“Coco Chanel’s Feminist Progress Through Fashion”. Bellatory. 29 August 2017. Web.
“Gabrielle ‘Coco’ Chanel”. Entrepreneur Middle East. Web.
Graj, Simon. “Coco Chanel: Personal Branding Legend”. Forbes. 20 February 2013. Web.
Jones, Barbara. “Coco Chanel (Part One)”. The Enchanted Manor, 19 August 2015. Web.
Latham, Angela J. “Posing a Threat: Flappers, Chorus Girls, and other Brazen Performers of the American 1920s”. Hanover NH: University Press of New England. Print.
Muller-Ramirez, Nina. “Coco Chanel. Her life, lifestyle and fashion”. Grin. 2000. Web.
Pandit, Sharwari. “Of History, Coco and the Little Black Dress”. Critical Twenties. 17 July 2015. Web.
Picardie, Justine. “The Secret Life of Coco Chanel”. Harper’s Bazaar. 11 July 2011. Web.
Sischy, Ingrid. “The Designer Coco Chanel”. Time. 8 June 1998. Web
 “The World’s Most Valuable Brands – #87 Chanel”. Forbes. May 2017. Web.
Wollen, Peter. “Cinema/Americanism/the Robot”. Indiana University

Leave a Reply

Fill in your details below or click an icon to log in:

WordPress.com Logo

You are commenting using your WordPress.com account. Log Out /  Change )

Google+ photo

You are commenting using your Google+ account. Log Out /  Change )

Twitter picture

You are commenting using your Twitter account. Log Out /  Change )

Facebook photo

You are commenting using your Facebook account. Log Out /  Change )

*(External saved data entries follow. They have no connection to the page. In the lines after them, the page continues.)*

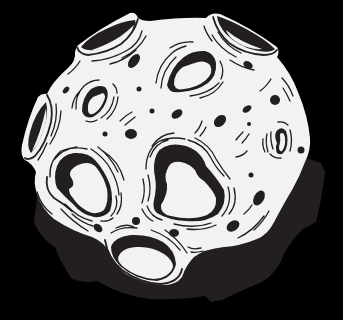
<!DOCTYPE html>
<html lang="en">
<head>
<meta charset="utf-8">
<title>Cratered moon</title>
<style>
:root{--space:#000;--ink:#231f20;--moon:#f2f2f2}
html,body{margin:0;background:var(--space);overflow:hidden}
svg{display:block;width:343px;height:320px}
.space{fill:var(--space)}
.shadow,.crater,.pits{fill:var(--ink)}
.surface,.floor{fill:var(--moon)}
.rim,.contours{fill:none;stroke:var(--ink);stroke-linecap:round;stroke-linejoin:round}
.rim{stroke-width:1.8}
.contours{stroke-width:1.3}
</style>
</head>
<body>
<svg viewBox="0 0 343 320" role="img" aria-label="Cartoon moon covered in craters, with a dark shadow">
<rect class="space" width="343" height="320"/>
<path class="shadow" d="M38 190L34 222Q40 238 55 247Q60 262 72 279Q86 284 97 281Q122 296 150 299Q180 300 205 296L211 302L222 300Q240 291 262 282Q278 272 284 254Q292 239 303 229L316 222Q322 198 325 172L321 163L306 158Z"/>
<path class="surface" d="M77 46Q100 28 130 13Q136 12 138 18Q142 21 150 21Q182 17 206 18Q211 12 220 14Q250 27 277 47Q280 52 277 57Q291 73 298 92Q308 116 310 138Q311 150 305 162Q300 176 292 190Q283 205 273 224Q267 235 257 239Q240 246 224 247Q204 249 194 257Q186 265 182 277Q176 285 164 285Q142 284 126 274Q115 266 110 254Q106 243 92 237Q72 231 54 219Q42 209 37 194Q33 182 36 172Q33 164 25 160Q20 156 22 145Q28 118 38 97Q42 93 47 94Q52 82 68 68Q76 61 75 52Z"/>

<g id="edge-craters">
<path class="crater" d="M81 47Q90 36 106 29Q122 21 135 20Q137 25 132 31Q122 42 104 48Q88 53 81 47Z"/>
<path class="floor" d="M92 50Q109 44 121 36Q129 30 134 25Q132 35 118 43Q104 51 92 50Z"/>
<path class="crater" d="M217 16Q230 20 248 30Q266 40 275 49Q270 54 254 50Q238 46 226 34Q218 25 217 16Z"/>
<path class="floor" d="M226 30Q240 42 262 49Q250 50 238 43Q228 37 226 30Z"/>
<path class="crater" d="M46 102Q49 113 44 128Q39 145 31 153Q26 147 30 132Q35 113 46 102Z"/>
<path class="floor" d="M46 108Q48 120 42 134Q38 146 32 151Q41 132 46 108Z"/>
</g>

<g id="upper-crater">
<path class="crater" d="M167 85Q171 67 184 57Q193 50 205 51Q214 53 216 63Q217 76 208 83Q197 91 181 92Q169 94 167 85Z"/>
<path class="floor" d="M174 84Q174 73 183 67Q191 64 198 62Q205 60 210 65Q214 73 206 80Q196 88 184 89Q175 91 174 84Z"/>
</g>
<g id="small-left-crater">
<path class="crater" d="M82 111Q82 98 90 90Q98 84 105 87Q110 92 106 102Q102 112 93 117Q84 119 82 111Z"/>
<path class="floor" d="M88 110Q87 102 93 97Q98 95 103 93Q107 95 103 103Q99 111 93 114Q88 115 88 110Z"/>
</g>
<g id="left-crater">
<path class="crater" d="M57 166Q61 155 74 153Q88 152 95 160Q105 171 110 185Q114 199 110 211Q104 218 94 217Q82 215 73 204Q65 197 57 188Q53 177 57 166Z"/>
<path class="floor" d="M78 165Q89 160 96 167Q104 177 107 189Q109 202 104 210Q97 216 87 211Q77 205 73 198Q69 194 69 189Q76 186 72 179Q66 171 78 165Z"/>
</g>
<g id="central-crater">
<path class="crater" d="M155 159Q158 147 170 145Q184 143 196 151Q204 158 206 166Q217 178 224 190Q227 203 218 214Q205 223 186 221Q168 220 157 213Q152 209 154 200Q157 188 155 177Q153 168 155 159Z"/>
<path class="floor" d="M167 170Q170 160 181 162Q190 164 195 170Q198 178 204 181Q213 190 216 198Q217 210 207 215Q191 221 171 216Q160 214 161 205Q168 194 167 184Q164 177 167 170Z"/>
</g>
<g id="lower-crater">
<path class="crater" d="M111 247Q114 237 131 235Q149 234 163 242Q175 250 176 264Q173 278 157 281Q136 280 120 266Q111 257 111 247Z"/>
<path class="floor" d="M118 258Q121 248 136 247Q152 246 164 254Q173 260 173 267Q169 278 154 279Q136 277 125 268Q118 263 118 258Z"/>
</g>
<g id="right-crater">
<path class="crater" d="M276 132Q281 125 286 131Q289 140 286 149Q282 157 277 153Q275 148 277 143Q274 137 276 132Z"/>
<path class="floor" d="M280 134Q284 131 285 138Q286 146 282 151Q279 152 279 147Q281 141 280 134Z"/>
</g>

<g id="pits" class="pits">
<ellipse cx="134" cy="61" rx="8" ry="4.5" transform="rotate(-52 134 61)"/>
<ellipse cx="131" cy="134" rx="6" ry="5"/>
<ellipse cx="177" cy="114" rx="6" ry="4" transform="rotate(-35 177 114)"/>
<ellipse cx="220" cy="121" rx="7" ry="5" transform="rotate(-45 220 121)"/>
<ellipse cx="248" cy="65" rx="5" ry="3.5" transform="rotate(30 248 65)"/>
<ellipse cx="275" cy="100" rx="5" ry="5"/>
<ellipse cx="247" cy="109" rx="5" ry="3" transform="rotate(-35 247 109)"/>
<ellipse cx="259" cy="198" rx="8" ry="5" transform="rotate(-60 259 198)"/>
<ellipse cx="233" cy="226" rx="7" ry="5" transform="rotate(-35 233 226)"/>
<ellipse cx="136" cy="221" rx="4" ry="4"/>
<ellipse cx="174" cy="233" rx="5" ry="4"/>
<ellipse cx="98" cy="228" rx="5" ry="3.5" transform="rotate(40 98 228)"/>
<ellipse cx="66" cy="90" rx="4" ry="2.5" transform="rotate(-50 66 90)"/>
<circle cx="301" cy="150" r="3.5"/>
<circle cx="105" cy="134" r="2.5"/>
<circle cx="139" cy="89" r="2.5"/>
<circle cx="152" cy="111" r="2.5"/>
<circle cx="251" cy="175" r="2.5"/>
<circle cx="249" cy="124" r="2"/>
</g>

<g id="rims" class="rim">
<path d="M77 47Q79 54 88 55Q107 53 121 44Q134 34 138 19"/>
<path d="M213 17Q217 32 229 43Q244 54 264 55Q273 55 277 50"/>
<path d="M47 95Q54 106 51 122Q46 144 35 156Q29 161 25 158"/>
<path d="M47 177Q45 190 54 198Q64 204 72 211"/>
<path d="M105 240Q108 259 122 270Q140 283 160 284Q179 283 182 269"/>
</g>
<g id="contours" class="contours">
<path d="M142 31Q139 44 126 51Q110 60 92 61M146 36Q139 50 122 58M136 50Q124 61 110 64M80 61Q75 69 68 74"/>
<path d="M212 35Q220 49 236 57M218 32Q226 46 241 53M230 60Q242 68 254 70M204 26Q206 33 212 41"/>
<path d="M56 104Q58 120 51 136M61 111Q60 129 50 144M47 143Q43 153 38 160"/>
<path d="M156 83Q158 65 172 53Q178 48 186 46M161 88Q162 70 176 57M170 48Q180 41 193 42M190 96Q208 94 219 83M200 98Q215 95 223 82M220 61Q225 70 221 79"/>
<path d="M76 109Q75 95 84 86Q91 80 99 80M80 91Q73 98 72 108M101 118Q112 111 114 97M107 119Q117 110 118 97M86 121Q92 123 97 120M113 84Q117 88 117 93"/>
<path d="M50 177Q49 161 61 151Q73 146 87 149M55 159Q62 149 77 147M91 149Q105 158 111 170Q118 182 119 195M98 147Q111 157 118 172M103 151Q119 161 124 180M116 196Q119 208 111 216M121 193Q123 206 117 214M65 204Q78 218 92 221M72 214Q82 223 93 226M101 221Q108 222 113 218"/>
<path d="M146 169Q146 151 158 142Q170 136 185 139M150 157Q155 143 168 140M152 146Q160 134 174 133M148 175Q152 189 148 201M143 179Q146 192 142 203M188 140Q204 144 211 158Q216 168 224 176M195 138Q210 145 216 159Q222 169 230 179M228 187Q233 203 222 216M234 188Q238 204 229 214M147 206Q151 217 162 220M142 209Q146 218 153 221M174 224Q194 229 211 223M187 229Q203 231 216 225"/>
<path d="M111 233Q121 226 137 228M116 228Q126 223 134 227M151 230Q169 236 180 250M165 230Q178 239 187 253M188 247Q193 250 201 248M191 252Q196 253 203 251"/>
<path d="M271 132Q270 140 273 149M267 134Q265 142 268 152M263 139Q262 146 265 152M290 130Q293 140 290 151M278 122Q284 121 288 125M270 154Q275 159 281 158M236 140Q239 136 243 132M242 143Q246 139 249 134"/>
<path d="M264 216Q253 231 238 238M269 211Q263 222 254 230M244 214Q249 210 252 205M236 157Q243 156 247 151M202 121Q200 128 195 133M206 127Q204 132 200 136M120 121Q126 115 132 112M125 125Q130 121 135 117M282 78Q289 85 293 96M283 88Q287 94 290 101M271 79Q266 87 260 91M37 192Q41 206 52 214M61 209Q73 222 88 231"/>
</g>
</svg>
</body>
</html>
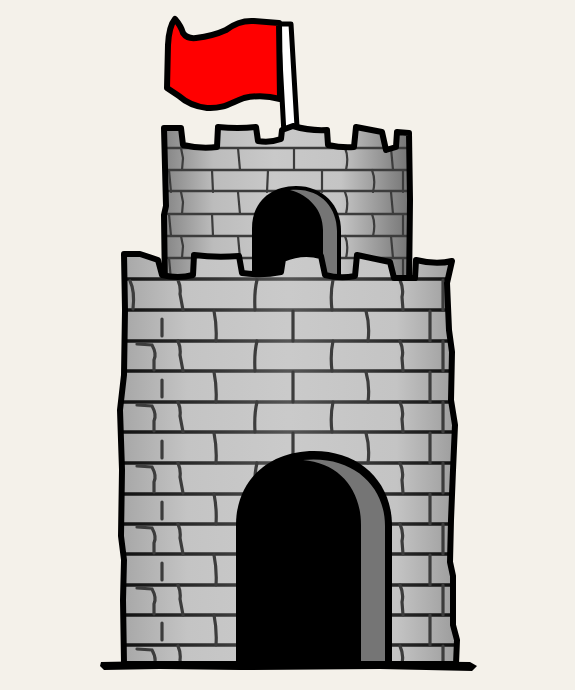
<!DOCTYPE html>
<html lang="en">
<head>
<meta charset="utf-8">
<title>Castle tower with red flag</title>
<style>
:root{--paper:#f4f1ea;--ink:#000;--mortar:#242424;--joint:#3c3c3c;--reveal:#757575;--flag:#f00;--pole:#fff}
html,body{margin:0;background:var(--paper);overflow:hidden}
svg{display:block;width:575px;height:690px}
.outline{fill:none;stroke:var(--ink);stroke-width:6;stroke-linejoin:round;stroke-linecap:round}
.courses{fill:none;stroke:var(--mortar);stroke-width:3.6}
.joints{fill:none;stroke:var(--joint);stroke-width:3.2;stroke-linecap:round}
.upper .courses{stroke-width:2.6;stroke:var(--joint)}
.upper .joints{stroke-width:2.2}
.opening{fill:var(--ink)}
.reveal{fill:var(--reveal)}
.flag{fill:var(--flag);stroke:var(--ink);stroke-width:6;stroke-linejoin:round}
.pole{fill:var(--pole);stroke:var(--ink);stroke-width:5;stroke-linejoin:round}
</style>
</head>
<body>
<svg viewBox="0 0 575 690" role="img" aria-label="Grey stone castle tower with a red flag">
<defs>
  <linearGradient id="upper-stone">
    <stop offset="0" stop-color="#858585"/><stop offset=".2" stop-color="#bcbcbc"/><stop offset=".45" stop-color="#c9c9c9"/><stop offset=".72" stop-color="#c4c4c4"/><stop offset=".88" stop-color="#979797"/><stop offset="1" stop-color="#737373"/>
  </linearGradient>
  <linearGradient id="lower-stone">
    <stop offset="0" stop-color="#a6a6a6"/><stop offset=".2" stop-color="#c4c4c4"/><stop offset=".5" stop-color="#cacaca"/><stop offset=".82" stop-color="#c4c4c4"/><stop offset="1" stop-color="#9c9c9c"/>
  </linearGradient>
  <linearGradient id="joint-fade" x1="122" x2="454" y1="0" y2="0" gradientUnits="userSpaceOnUse">
    <stop offset="0" stop-color="#111"/><stop offset=".28" stop-color="#333"/><stop offset=".5" stop-color="#555"/><stop offset=".75" stop-color="#333"/><stop offset="1" stop-color="#111"/>
  </linearGradient>
  <path id="upper-wall" d="M164 128L181 128L183 145Q200 149 217 147L218 127Q238 129 256 127L258 141Q270 143 281 139L282 130L293 126Q310 131 327 130L328 145Q342 148 354 147L356 127L382 132L386 150L396 147L397 132L409 133L410 200L409 290L165 290L164 215L166 206Z"/>
  <path id="lower-wall" d="M124 254L140 254L158 260L162 275Q178 279 193 275L194 255Q216 258 239 256L242 273Q262 276 281 272L283 259Q302 251 321 256L325 275Q340 279 355 276L357 255L390 262L394 278L415 278L416 260Q436 265 452 261L447 283L449 330L452 352L451 400L455 425L453 470L451 520L450 562L453 576L453 625L457 640L456 664L124 664L123 600L124 560L121 536L122 470L120 410L124 375L125 310Z"/>
  <clipPath id="upper-clip"><use href="#upper-wall"/></clipPath>
  <clipPath id="lower-clip"><use href="#lower-wall"/></clipPath>
  <g id="long-row">
    <path d="M178 0Q181 7 180 14L183 30M257 0Q254 12 255 30M333 0Q330 14 332 30M400 0Q404 9 402 17L403 30M443 0V30"/>
  </g>
  <path id="edge-joint" d="M137 3L152 4Q157 13 154 19L154 29"/>
  <g id="short-row">
    <path d="M162 8V25M214 0Q217 15 216 30M293 0V30M366 0Q370 14 368 30M430 0V30"/>
  </g>
  <path id="upper-long-row" d="M181 0L183 10L182 22M238 0L240 22M294 0V22M345 0Q349 9 346 22M391 0L393 22"/>
  <path id="upper-short-row" d="M169 0L171 22M212 0L213 22M268 0L267 22M322 0V22M372 0Q376 10 373 22M403 0V22"/>
</defs>

<rect id="background" width="575" height="690" fill="var(--paper)"/>

<g id="banner">
  <path class="pole" d="M278 24L291 24L297 127L284 134Z"/>
  <path class="flag" d="M175 19Q181 26 183 33Q187 39 196 38Q213 36 226 30Q239 20 254 21L279 23L280 99Q262 94 244 98C230 103 224 109 207 108Q190 106 179 96L167 88L168 45Q169 26 175 19Z"/>
</g>

<g id="upper-tower" class="upper">
  <use href="#upper-wall" fill="url(#upper-stone)"/>
  <g clip-path="url(#upper-clip)">
    <path class="courses" d="M160 148H414M160 170H414M160 191H414M160 214H414M160 236H414M160 258H414"/>
    <g class="joints">
      <use href="#upper-long-row" y="148"/>
      <use href="#upper-short-row" y="170"/>
      <use href="#upper-long-row" y="192"/>
      <use href="#upper-short-row" y="214"/>
      <use href="#upper-long-row" y="236"/>
      <use href="#upper-short-row" y="258"/>
    </g>
  </g>
  <g id="window">
    <path class="opening" d="M252 280V228C252 203 270 186 296 186C323 186 341 205 341 231V280Z"/>
    <path class="reveal" d="M290 190C320 187 337 207 337 231V280H323V230C323 210 309 195 290 190Z"/>
  </g>
  <use href="#upper-wall" class="outline"/>
</g>

<g id="lower-tower">
  <use href="#lower-wall" fill="url(#lower-stone)"/>
  <g clip-path="url(#lower-clip)">
    <path class="courses" style="stroke:url(#joint-fade)" d="M118 279H458M118 310H458M118 341H458M118 371H458M118 402H458M118 432H458M118 463H458M118 494H458M118 524H458M118 554H458M118 585H458M118 615H458M118 645H458"/>
    <g class="joints">
      <path d="M130 281Q135 291 133 309"/>
      <use href="#long-row" y="280"/>
      <use href="#short-row" y="311"/>
      <use href="#long-row" y="341"/><use href="#edge-joint" y="341"/>
      <use href="#short-row" y="372"/>
      <use href="#long-row" y="402"/><use href="#edge-joint" y="402"/>
      <use href="#short-row" y="433"/>
      <use href="#long-row" y="463"/><use href="#edge-joint" y="463"/>
      <use href="#short-row" y="494"/>
      <use href="#long-row" y="524"/><use href="#edge-joint" y="524"/>
      <use href="#short-row" y="555"/>
      <use href="#long-row" y="585"/><use href="#edge-joint" y="585"/>
      <use href="#short-row" y="615"/>
      <use href="#long-row" y="646"/><use href="#edge-joint" y="646"/>
    </g>
  </g>
  <g id="gate">
    <path class="opening" d="M236 665V525C236 481 268 451 314 451C360 451 392 482 392 526V665Z"/>
    <path class="reveal" d="M303 460C352 455 385 485 385 526V662H361V525C361 489 339 463 303 460Z"/>
  </g>
  <use href="#lower-wall" class="outline"/>
</g>

<path id="ground" fill="var(--ink)" d="M101 662L155 661L240 662L380 661L470 662L477 666L472 671L380 669L240 670L160 669L104 670L100 666Z"/>
</svg>
</body>
</html>
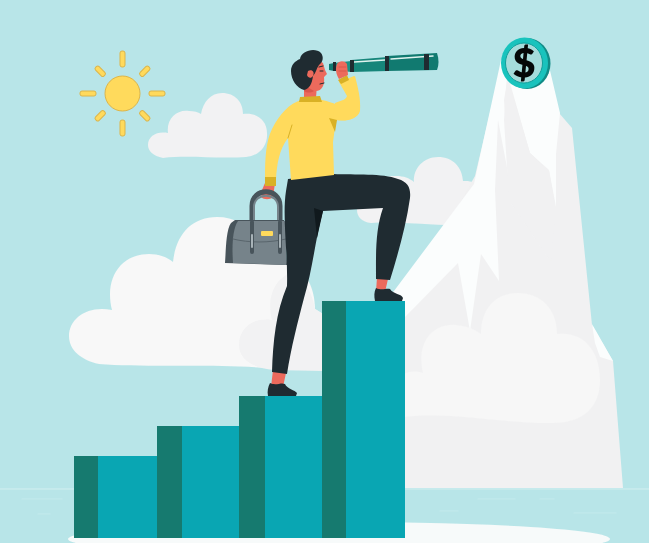
<!DOCTYPE html>
<html lang="en">
<head>
<meta charset="utf-8">
<title>Looking toward the goal</title>
<style>
:root{--sky:#b8e5e8;--cloud:#f8f8f8;--cloud-shade:#f2f2f3;--rock:#f1f1f2;--snow:#fbfdfd;--bar:#09a6b3;--bar-side:#167a6f;--sun:#ffda5c;--sun-line:#dcb54a;--shirt:#ffda5c;--shirt-shade:#d9b125;--skin:#ec6a5c;--skin-shade:#d9574c;--dark:#1f2b31;--bag:#76838a;--bag-dark:#48545b;--coin:#19c3bd;--coin-edge:#118b86;--coin-face:#a5dcdb}
html,body{margin:0;height:100%;overflow:hidden;background:var(--sky)}
svg{display:block;width:649px;height:543px}
.cloud{fill:var(--cloud)}
.cloud-shade{fill:var(--cloud-shade)}
.rock{fill:var(--rock)}
.snow{fill:var(--snow)}
.bar{fill:var(--bar)}
.bar-side{fill:var(--bar-side)}
.sun{fill:var(--sun);stroke:var(--sun-line);stroke-width:1}
.shirt{fill:var(--shirt)}
.shirt-shade{fill:var(--shirt-shade)}
.skin{fill:var(--skin)}
.skin-shade{fill:var(--skin-shade)}
.dark{fill:var(--dark)}
.bag{fill:var(--bag)}
.bag-dark{fill:var(--bag-dark)}
.line{fill:none;stroke-linecap:round;stroke-linejoin:round}
.dollar{font:900 39px Lato,"Open Sans",sans-serif;text-anchor:middle;fill:#050808}
</style>
</head>
<body>
<svg viewBox="0 0 649 543" role="img" aria-label="A person with a briefcase climbs a bar chart and looks through a telescope at a coin on a mountain peak">
<defs>
<rect id="ray" x="120" y="51" width="5" height="16" rx="2"/>
<rect id="ray-short" x="120" y="56" width="5" height="12" rx="2"/>
</defs>

<rect width="649" height="543" fill="var(--sky)"/>

<g id="water">
<path class="line" d="M0 489H649" stroke="#d3eff0"/>
<path class="line" d="M22 499H62M478 499H515M540 499H554M574 513H616M440 511H458M38 514H50" stroke="#c3eaec"/>
<ellipse cx="339" cy="539" rx="271" ry="17" fill="#f7fafa"/>
</g>

<g id="sun" class="sun">
<circle cx="122.500" cy="93.500" r="17.500"/>
<use href="#ray"/>
<use href="#ray" transform="rotate(90 122.500 93.500)"/>
<use href="#ray" transform="rotate(180 122.500 93.500)"/>
<use href="#ray" transform="rotate(270 122.500 93.500)"/>
<use href="#ray-short" transform="rotate(45 122.500 93.500)"/>
<use href="#ray-short" transform="rotate(135 122.500 93.500)"/>
<use href="#ray-short" transform="rotate(225 122.500 93.500)"/>
<use href="#ray-short" transform="rotate(315 122.500 93.500)"/>
</g>

<g id="clouds-back">
<path class="cloud-shade" d="M163 158C153 156 148 151 148 145C148 136 157 131 168 133C166 119 177 109 189 111C194 111 198 112 201 114C203 102 211 93 222 93C235 93 243 102 243 114C256 112 267 120 267 133C268 146 259 156 246 157C218 159 188 155 163 158Z"/>
<path class="cloud-shade" d="M371 223C362 222 357 217 357 210C357 203 363 199 372 200C370 186 382 175 396 176C404 176 409 178 414 182C413 168 424 157 438 157C453 157 462 167 463 181C478 180 488 189 488 202C488 216 478 225 464 225C432 226 402 221 371 223Z"/>
</g>

<g id="mountain">
<path class="rock" d="M404 488V300L475 176L502 62L547 60L559 113L572 128L592 325L613 361L623 488Z"/>
<path class="snow" d="M501 60L474 184L391 295L404 318L458 263L470 331L481 254L499 281L495 190L498 120L509 178L504 100L508 76L530 153L549 170L556 207V154L560 113L548 62Z"/>
<path class="rock" d="M507 75L530 153L549 171L556 210L551 262L509 200L504 120Z"/>
<path class="snow" d="M592 324L613 361L600 357L595 343Z"/>
</g>

<g id="clouds-front">
<path class="cloud" d="M99 364C81 360 69 350 69 336C69 318 88 305 112 310C104 278 121 254 149 254C159 254 167 257 173 262C176 234 192 217 217 217C240 217 257 231 262 255L290 262C307 272 315 289 315 309L323 314V369H274C226 363 147 368 99 364Z"/>
<path class="cloud-shade" d="M274 370C252 368 239 359 239 345C239 328 253 317 272 320C266 297 275 277 295 271C306 281 313 296 315 309L323 314V371Z"/>
<path d="M404 374C410 371 416 371 423 373C416 345 431 323 456 325C467 326 474 329 481 334C481 309 495 293 518 293C541 293 557 309 557 334C583 331 600 350 600 380C600 407 583 423 553 423C503 424 453 411 404 417Z" fill="#f7f7f7"/>
</g>

<g id="bar-chart">
<rect class="bar" x="74" y="456" width="84" height="82"/>
<rect class="bar-side" x="74" y="456" width="24" height="82"/>
<rect class="bar" x="157" y="426" width="84" height="112"/>
<rect class="bar-side" x="157" y="426" width="25" height="112"/>
<rect class="bar" x="239" y="396" width="84" height="142"/>
<rect class="bar-side" x="239" y="396" width="26" height="142"/>
<rect class="bar" x="322" y="301" width="83" height="237"/>
<rect class="bar-side" x="322" y="301" width="24" height="237"/>
</g>

<g id="coin">
<ellipse cx="527" cy="63.500" rx="23.500" ry="25.500" fill="var(--coin-edge)"/>
<ellipse cx="524.500" cy="63" rx="23.500" ry="25.500" fill="var(--coin)"/>
<ellipse cx="524" cy="63" rx="18.500" ry="20" fill="var(--coin-face)" stroke="#0f9f9a"/>
<text class="dollar" x="524" y="77">$</text>
</g>

<g id="person">
<g id="back-hand">
<path class="skin" d="M265 183H275L273 197C270 200 264 200 261 197L262 190Z"/>
</g>

<g id="briefcase">
<path class="line" d="M252 226V206C252 187 280 187 280 206V226" stroke="var(--bag-dark)" stroke-width="5"/>
<path class="line" d="M254 226V207C254 192 278 192 278 207V226" stroke="var(--bag)" stroke-width="2"/>
<path class="bag-dark" d="M235 220H284L287 265L225 263C226 249 226 230 231 223Z"/>
<path class="bag" d="M238 221H286V265L233 263C232 248 232 230 238 221Z"/>
<path class="line" d="M233 239C249 243 269 243 286 239" stroke="#59656c"/>
<path class="line" d="M252 222V252M280 222V252" stroke="var(--bag-dark)" stroke-width="4"/>
<path class="line" d="M252 235V247M280 235V247" stroke="#a8b3b8" stroke-width="2"/>
<rect x="261" y="231" width="12" height="5" rx="1" fill="var(--sun)"/>
</g>

<g id="legs">
<path class="skin" d="M273 370L286 373L283 387H271ZM377 277L388 279L385 292H376Z"/>
<path class="dark" d="M288 179L333 174C356 175 382 173 398 179C408 182 411 188 410 198C406 226 398 254 390 280L376 279C376 257 375 230 383 208L323 211C315 240 313 268 304 298C298 321 291 348 287 374L272 372C273 341 276 312 287 286C288 254 282 216 286 191Z"/>
<path d="M314 208L323 211L317 238Z" fill="#10191d"/>
<path class="dark" d="M270 383C276 386 281 382 285 384C287 389 295 390 297 393L296 396H268C267 391 268 387 270 383ZM376 288C382 291 386 288 390 289C393 294 402 294 403 298L402 301H375C374 296 374 292 376 288Z"/>
</g>

<g id="torso">
<path class="shirt" d="M302 100C316 97 329 101 340 106L357 109L344 82L355 76C358 88 361 99 360 111C358 119 346 122 336 120L333 142L334 175L291 180L288 138C279 150 277 164 276 179L265 178C265 158 266 141 272 129C279 115 289 103 302 100Z"/>
<path class="shirt" d="M335 103C342 100 346 100 347 96L339 82L354 76C357 88 361 100 359 112C356 120 344 122 333 119Z"/>
<path class="shirt-shade" d="M329 118L337 120L335 132ZM265 177H276V186H265ZM338 80L347 75L349 80L341 84Z"/>
<path class="line" d="M288 138L292 125" stroke="var(--shirt-shade)"/>
</g>

<g id="head">
<path class="skin" d="M304 84H317L316 98H304Z"/>
<path class="shirt-shade" d="M300 97L320 96L322 102H299Z"/>
<path class="skin" d="M304 66C308 59 317 58 323 63L325 70L327 74L324 77C325 85 322 92 314 91C306 90 302 79 304 66Z"/>
<path class="skin-shade" d="M304 85L314 91C311 93 307 93 304 91Z"/>
<path class="dark" d="M300 59C301 51 315 47 321 53C324 57 323 62 319 65C316 69 316 73 313 76C312 84 309 89 304 90C297 88 291 80 291 71C291 65 295 61 300 59Z"/>
<path class="skin" d="M308 71C312 69 315 72 313 76C311 79 308 78 307 75Z"/>
<path class="line" d="M319 67L323 66M320 71H323M320 84L324 83" stroke="var(--dark)" stroke-width="1"/>
</g>

<g id="telescope">
<path d="M329 64L334 63V71L329 70Z" fill="#117a70"/>
<path d="M334 63L351 61V72L334 70Z" fill="#1a9184"/>
<path d="M351 60L388 57V71L351 72Z" fill="#16857a"/>
<path d="M387 56L437 53C439 59 439 65 437 70L387 71Z" fill="#117a70"/>
<path class="line" d="M354 62L385 60M391 59L433 56" stroke="#dff3ef" stroke-width="1.500"/>
<path class="dark" d="M333 62H336V71H333ZM350 60H354V72H350ZM385 56H389V71H385ZM424 54H429V70H424Z"/>
</g>
<path id="front-hand" class="skin" d="M337 64C339 61 344 60 347 64L348 75L339 79C336 74 335 69 337 64Z"/>
<path class="line" d="M339 67H346M339 71H346" stroke="var(--skin-shade)" stroke-width="1"/>
</g>
</svg>
</body>
</html>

Connecting to %s

This site uses Akismet to reduce spam. Learn how your comment data is processed.